_Information shown_
Start of Block

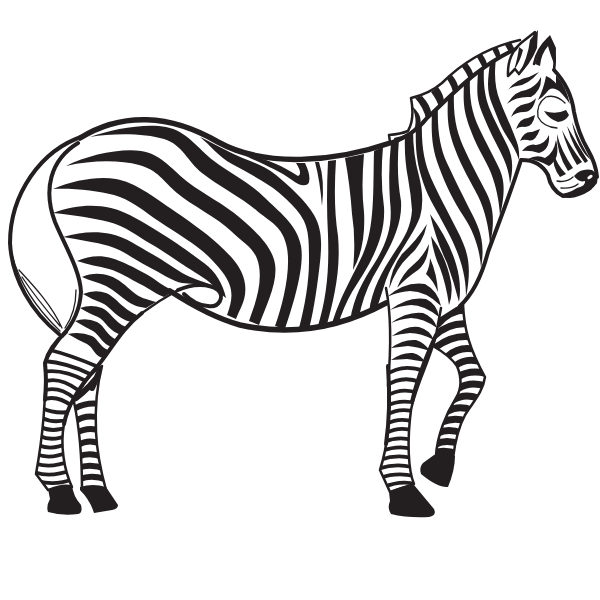
<!DOCTYPE html>
<html lang="en">
<head>
<meta charset="utf-8">
<title>Zebra</title>
<style>
:root { --ink: #231f20; --paper: #ffffff; }
html, body { margin: 0; background: var(--paper); overflow: hidden; }
.zebra { display: block; width: 600px; height: 600px; }
.coat { fill: var(--paper); }
.stripes, .hoof { fill: var(--ink); }
.outline, .bands, .hair { fill: none; stroke: var(--ink); stroke-linecap: round; stroke-linejoin: round; }
.outline { stroke-width: 4; }
.fine { stroke-width: 2.5; }
.heavy { stroke-width: 5.5; }
.hair { stroke-width: 1.3; }
</style>
</head>
<body>
<svg class="zebra" viewBox="0 0 600 600" role="img" aria-label="Black and white drawing of a walking zebra">
<defs>
  <path id="far-hind-shape" d="M74 402C82 384 92 372 102 366C97 385 95 410 96 432C97 455 101 472 106 490L82 490C82 465 80 430 74 402Z"/>
  <path id="far-fore-shape" d="M438 320L463 304C464 330 470 350 485 377C483 392 473 402 465 415C458 428 455 442 453 458L436 456C437 436 446 414 456 398C462 388 462 378 457 366C450 356 440 350 433 346Z"/>
  <path id="near-hind-shape" d="M80 285C78 305 72 322 64 334C56 345 48 354 45 364C46 395 44 430 36 474L48 490L72 487C64 470 60 445 64 424C69 402 82 384 96 368C112 349 120 330 142 313Q160 300 178 290L130 270Z"/>
  <path id="near-fore-shape" d="M386 288C392 318 391 350 388 385C391 420 387 448 380 470L390 492L414 484C408 470 407 440 411 410C416 385 430 360 436 335L441 308L430 286Z"/>
  <clipPath id="far-hind-clip"><use href="#far-hind-shape"/></clipPath>
  <clipPath id="far-fore-clip"><use href="#far-fore-shape"/></clipPath>
  <clipPath id="near-hind-clip"><use href="#near-hind-shape"/></clipPath>
  <clipPath id="near-fore-clip"><use href="#near-fore-shape"/></clipPath>
</defs>

<g id="tail">
  <path class="outline" d="M84 136C40 150 10 195 10 243C12 280 32 312 59 334"/>
  <path class="hair" d="M12 255C20 285 38 310 60 331M19 270C32 284 52 305 62 328M22 277C36 298 48 312 60 326M76 290C76 304 72 318 65 328"/>
</g>

<g id="far-hind-leg">
  <use href="#far-hind-shape" class="coat"/>
  <g class="bands" clip-path="url(#far-hind-clip)" stroke-width="6">
    <path d="M76 398Q90 388 106 366M74 409Q86 402 100 404M76 421Q86 414 100 418M76 433Q88 426 102 431M78 445Q90 438 102 445M78 457Q90 451 104 458M78 468Q90 463 106 469M80 479Q92 474 108 480M92 388L102 366"/>
  </g>
  <use href="#far-hind-shape" class="outline fine"/>
  <path class="hoof" d="M80 487Q93 483 106 487L118 505Q118 509 112 510L94 513Q90 500 80 490Z"/>
</g>

<g id="far-foreleg">
  <use href="#far-fore-shape" class="coat"/>
  <g class="bands" clip-path="url(#far-fore-clip)" stroke-width="7">
    <path d="M438 324Q450 310 466 310M434 336Q450 322 468 324M436 347Q454 334 472 337M448 356Q460 345 478 350M455 366Q466 357 482 362M458 377Q470 369 488 374M459 388Q470 381 486 386M453 400Q464 393 478 398M448 411Q458 405 472 410M442 422Q454 417 466 421M438 433Q448 428 462 433M436 444Q446 439 460 444M434 453Q444 449 458 454"/>
  </g>
  <use href="#far-fore-shape" class="outline fine"/>
  <path class="hoof" d="M434 455Q445 450 455 456Q455 470 448 487Q438 488 421 474Q419 467 423 463Z"/>
</g>

<use href="#near-hind-shape" class="coat"/>

<g id="body">
  <path class="coat" d="M80 138C125 110 175 116 225 146C280 168 340 160 388 143C430 118 465 72 520 44L555 70L597 180L565 197L522 160C510 200 495 245 475 290Q460 312 440 308L388 303C320 340 240 330 178 290L81 292C80 270 65 246 55 222C43 190 50 160 78 143Z"/>
  <path class="outline heavy" d="M80 138C122 112 170 114 218 142C265 168 335 162 390 143C408 136 417 126 428 115"/>
  <path class="outline" d="M78 143C50 160 43 190 55 222C65 246 80 270 81 292C80 310 74 323 62 336"/>
  <path class="outline heavy" d="M170 291C190 304 215 318 240 325C290 336 340 328 386 303"/>
  <path class="outline" d="M521 160C510 195 498 225 488 252C482 275 474 293 460 306"/>
  <path class="outline" d="M178 290C192 284 208 283 218 290C225 297 219 308 208 306C198 306 190 300 184 294"/>
  <g id="rump-stripes" class="stripes">
    <path d="M90 137C112 129 145 123 166 127S198 149 214 161S250 183 264 197S297 224 301 246S292 308 285 329L275 326C283 304 291 270 287 248S270 222 256 210S217 185 202 173S183 145 164 139S112 133 90 137Z"/>
    <path d="M66 166C88 155 120 148 141 151S174 172 189 183S225 205 239 217S272 245 275 264S266 306 259 325L249 321C256 302 262 284 259 266S244 244 231 231S191 205 177 193S158 170 139 165S92 160 66 166Z"/>
    <path d="M53 189C74 180 98 176 116 179S154 197 170 208S205 232 218 244S243 268 245 284S240 308 236 319L227 315C231 304 233 296 230 286S219 267 208 256S175 232 160 222S130 199 114 195S74 188 53 189Z"/>
    <path d="M53 213C74 205 94 204 111 208S144 223 159 232S192 254 204 263S223 284 226 298L218 292C213 284 206 279 196 273S165 252 151 244S125 226 109 222S74 215 53 213Z"/>
    <path d="M63 237C80 232 96 231 111 234S139 247 152 254S176 270 186 275S202 281 209 284C198 284 190 284 182 283S159 272 147 266S123 250 109 246S80 240 63 237Z"/>
    <path d="M77 261C88 256 100 255 111 258S135 268 146 274S162 286 174 291L164 297C156 294 150 289 140 284S120 272 109 269S89 265 77 261Z"/>
    <path d="M82 277C91 273 101 273 110 276S126 286 133 292S146 299 156 302L146 308C138 307 133 305 127 301S114 290 106 286S90 281 82 277Z"/>
    <path d="M83 294Q95 289 106 293C116 297 121 308 137 315L131 322C117 319 111 307 102 303Q93 300 83 294Z"/>
    <path d="M80 308Q91 304 102 308C111 312 114 322 126 327L122 335C109 332 106 321 98 317Q90 314 80 308Z"/>
    <path d="M75 321Q86 317 97 322C105 326 106 335 117 340L113 347C102 345 100 335 93 331Q85 327 75 321Z"/>
    <path d="M68 334Q80 331 92 336C99 340 99 346 108 350L103 358C94 356 94 348 87 344Q78 340 68 334Z"/>
  </g>
  <g id="barrel-stripes" class="stripes">
    <path d="M200 137C211 142 225 150 238 156S264 165 276 175S306 201 314 215S322 243 320 262S314 310 309 329L299 328C305 306 309 281 309 262S309 232 304 221S282 194 270 186S245 171 232 164S210 145 200 137Z"/>
    <path d="M246 156C262 157 280 164 298 176Q303 174 296 163L305 163Q312 178 308 184Q302 188 292 180C278 170 262 164 246 156Z"/>
    <path d="M315 162L319 162Q325 180 322 206Q320 181 315 162Z"/>
    <path d="M328 161L336 160Q333 205 338 236C341 270 334 299 326 328L317 329C328 295 329 265 328 235Q326 200 328 161Z"/>
    <path d="M345 158L364 154Q361 188 364 212Q366 247 353 270Q356 239 352 214Q350 185 345 158Z"/>
    <path d="M374 151L383 147Q380 180 384 207C386 240 368 267 352 292Q343 308 338 325L331 327C340 296 352 278 363 254C375 227 373 190 374 151Z"/>
    <path d="M391 143L399 139Q396 174 401 201C403 228 386 254 373 277Q363 296 359 317L350 321C354 296 363 281 374 264C387 243 393 226 390 201Q388 172 391 143Z"/>
    <path d="M405 134L413 129Q413 155 419 176Q425 200 420 217C412 238 395 256 386 280L377 308L369 312C372 288 384 268 396 250C405 237 411 226 412 210Q411 195 408 178Q404 158 405 134Z"/>
  </g>
  <g id="shoulder-stripes" class="stripes">
    <path d="M427 224Q423 244 409 256Q396 268 389 289Q391 268 402 254Q417 240 427 224Z"/>
    <path d="M429 244Q428 262 418 270Q406 278 397 288Q402 274 413 265Q423 257 429 244Z"/>
    <path d="M430 258Q437 274 438 292Q433 280 426 274Q430 266 430 258Z"/>
    <path d="M431 236Q446 256 451 282Q453 294 449 305Q446 284 440 268Q433 253 431 236Z"/>
    <path d="M430 214Q449 240 456 264Q462 284 459 302Q454 282 447 263Q436 240 430 214Z"/>
  </g>
  <g id="neck-stripes" class="stripes">
    <path d="M416 125L422 119C421 145 424 162 431 178S448 212 457 230S473 262 466 297C466 280 463 262 450 236S429 200 423 182S415 150 416 125Z"/>
    <path d="M432 111L438 105C437 130 440 148 447 163S464 198 471 212S486 240 481 268C480 250 474 232 464 217S446 186 439 167S431 135 432 111Z"/>
    <path d="M448 97L454 91C453 115 456 130 463 146S480 180 486 192S496 218 490 245C489 228 485 210 478 196S462 168 455 149S447 120 448 97Z"/>
    <path d="M464 83L470 77C469 99 472 113 479 128S494 157 499 168S506 190 500 216C499 200 496 186 491 173S478 150 471 131S463 105 464 83Z"/>
    <path d="M478 71L484 66C483 86 485 98 491 112S504 138 508 147S514 166 510 184C509 170 505 161 500 151S490 132 483 115S477 92 478 71Z"/>
    <path d="M490 62L496 58C494 76 495 88 500 101S510 124 513 132S520 146 519 160C516 150 511 143 506 135S498 119 492 104S488 80 490 62Z"/>
  </g>
</g>

<g id="mane">
  <path class="coat" d="M390 142L390 134Q401 133 408 131Q414 122 411 98Q428 94 442 83Q475 50 520 40L519 48C480 65 450 100 425 119Q410 136 390 142Z"/>
  <path class="outline fine" d="M390 142L389 135Q401 134 408 131Q415 119 411 98Q429 94 442 83Q475 50 520 40"/>
  <path class="outline" d="M390 143Q413 136 427 118C452 95 480 64 518 48"/>
  <g class="stripes">
    <path d="M415 98L422 96Q432 107 431 115L426 119Q424 108 415 98ZM431 92L438 87Q444 95 444 102L439 107Q437 100 431 92ZM447 79L452 75Q459 84 458 89L453 94Q453 88 447 79ZM462 67L467 63Q474 72 473 76L469 80Q468 75 462 67ZM477 57L482 54Q487 61 487 65L483 68ZM492 49L497 47Q501 53 500 57L497 59ZM505 45L511 42L514 48L509 52ZM412 106Q423 116 420 124L414 130Q418 121 412 106ZM394 138Q403 136 410 133L404 139L395 142Z"/>
  </g>
</g>

<g id="head">
  <path class="coat" d="M508 76Q510 50 534 32L538 54L548 38L555 71Q572 91 576 121L596 172Q598 187 580 194L563 197Q552 191 549 176Q538 163 523 158Q512 128 506 108Z"/>
  <path class="outline" d="M554 70Q571 88 574 112Q578 133 588 150Q596 164 597 177M522 160Q540 160 548 175Q551 190 563 196Q579 195 590 188"/>
  <g id="ears">
    <path class="outline fine" d="M508 76Q507 55 521 43L535 32Q534 55 519 74L515 69Z"/>
    <path class="stripes" d="M538 30L537 48Q530 65 518 76Q528 58 530 40ZM519 47L523 50Q520 62 514 70Q518 57 519 47Z"/>
    <path class="outline fine" d="M534 64Q537 49 549 38Q557 49 554 70"/>
    <path class="stripes" d="M550 35L556 48L555 66Q550 54 548 46Q541 54 540 66L535 64Q539 46 550 35Z"/>
  </g>
  <g id="face-stripes" class="stripes">
    <path d="M507 91Q516 79 529 77L539 72Q528 85 517 86Q510 87 507 91Z"/>
    <path d="M507 104Q515 91 526 90Q536 87 541 77Q542 90 531 97Q516 96 507 104Z"/>
    <path d="M511 117Q516 105 525 104Q532 103 536 98Q533 112 524 112Q516 112 511 117Z"/>
    <path d="M516 129Q520 118 528 118L535 115Q533 127 525 127Q520 126 516 129Z"/>
    <path d="M520 141Q524 131 532 132L540 129Q535 143 528 140Q523 139 520 141Z"/>
    <path d="M522 151Q529 143 536 145Q545 144 549 135Q550 150 539 153Q530 150 522 151Z"/>
    <path d="M528 159Q537 154 545 158Q554 153 556 140Q561 158 549 166Q539 160 528 159Z"/>
    <path d="M546 76Q555 79 561 92Q551 85 547 92Q543 97 538 100Q544 88 546 76Z"/>
    <path d="M556 75Q566 86 570 104Q563 94 556 88Z"/>
    <path d="M562 130Q570 146 582 162L577 165Q567 149 562 130ZM567 126Q577 144 588 161L585 163Q573 148 567 126ZM557 134Q561 151 573 168L568 171Q556 152 557 134ZM553 152Q557 165 566 174L560 177Q552 167 553 152ZM572 122Q581 145 591 160Q577 149 572 122Z"/>
  </g>
  <g id="eye">
    <path class="hair" stroke-width="1.8" d="M538 117Q536 104 546 97Q556 94 565 103M538 117Q543 127 557 128"/>
    <path class="stripes" d="M544 111Q556 115 566 110L569 115Q566 121 558 122Q549 119 544 111Z"/>
  </g>
  <g id="muzzle">
    <path class="stripes" d="M574 176Q581 168 592 170Q599 174 597 183Q591 192 579 196Q567 201 558 194Q568 194 577 188Q586 186 585 181Q579 183 574 176Z"/>
    <ellipse class="coat" cx="590" cy="177" rx="3" ry="1.6" transform="rotate(-35 590 177)"/>
    <path class="hair" d="M557 181Q566 183 573 177M561 188Q572 189 578 184"/>
  </g>
</g>

<g id="near-hind-leg">
  <g class="bands" clip-path="url(#near-hind-clip)" stroke-width="3.8">
    <path d="M50 350Q70 355 96 366M44 361Q68 363 90 374M42 372Q62 368 86 381M44 382Q58 376 78 390M42 391Q58 385 74 398M42 400Q56 394 72 406M42 408Q54 414 70 412M42 418Q54 424 70 419M41 427Q52 433 68 427M40 436Q52 442 68 435M38 445Q52 451 68 443M36 454Q50 460 68 452M34 463Q50 469 70 461M34 472Q50 478 72 470M38 481Q54 486 74 479"/>
  </g>
  <path class="outline fine" d="M64 333C56 345 48 354 45 364C46 395 44 430 36 474L48 490L72 487C64 470 60 445 64 424C69 402 82 384 96 368C112 349 120 330 142 313Q160 300 178 290"/>
  <path class="outline" d="M66 332Q49 347 45 363Q47 382 45 400M142 313C120 330 112 349 96 368Q69 398 64 424"/>
  <path class="hoof" d="M48 489Q61 483 72 485Q73 496 81 505Q83 513 78 514Q62 516 48 512Q46 506 50 499Z"/>
</g>

<g id="near-foreleg">
  <use href="#near-fore-shape" class="coat"/>
  <g class="stripes">
    <path d="M387 297Q405 281 425 284Q438 291 441 306Q426 291 410 291Q397 292 387 297ZM390 310Q408 296 426 299Q437 304 439 317Q424 305 411 305Q399 306 390 310ZM391 323Q407 311 423 313Q434 317 437 328Q423 318 411 318Q400 319 391 323ZM392 336Q407 325 419 327Q430 330 434 340Q421 333 410 333Q400 334 392 336ZM391 348Q403 339 416 340Q425 343 430 351Q418 347 408 346ZM391 360Q402 352 413 353Q421 355 425 362Q414 360 407 359Z"/>
  </g>
  <g class="bands" clip-path="url(#near-fore-clip)" stroke-width="3.8">
    <path d="M386 375Q402 363 424 371M386 386Q402 375 420 382M386 396Q402 387 418 393M386 406Q400 399 416 403M386 415Q400 407 416 412M386 424Q400 417 414 422M386 433Q400 426 414 431M384 442Q398 436 412 440M382 451Q398 445 412 449M380 460Q396 454 412 458M378 469Q394 463 412 467M380 478Q396 472 414 476M384 487Q400 480 416 484"/>
  </g>
  <path class="outline fine" d="M386 288C392 318 391 350 388 385C391 420 387 448 380 470L390 492L414 484C408 470 407 440 411 410C416 385 430 360 436 335L441 308"/>
  <path class="outline" d="M388 366Q391 410 386 444M436 335Q418 374 412 402"/>
  <path class="hoof" d="M389 492Q402 485 414 485Q424 497 434 509Q437 516 429 517Q407 518 391 514Q387 508 390 501Z"/>
</g>
</svg>
</body>
</html>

End of Block

_Exercise instructions_
Going through the listing above, copy out every line that has the string "bands".

_Output_
.outline, .bands, .hair { fill: none; stroke: var(--ink); stroke-linecap: round; stroke-linejoin: round; }
  <g class="bands" clip-path="url(#far-hind-clip)" stroke-width="6">
  <g class="bands" clip-path="url(#far-fore-clip)" stroke-width="7">
  <g class="bands" clip-path="url(#near-hind-clip)" stroke-width="3.8">
  <g class="bands" clip-path="url(#near-fore-clip)" stroke-width="3.8">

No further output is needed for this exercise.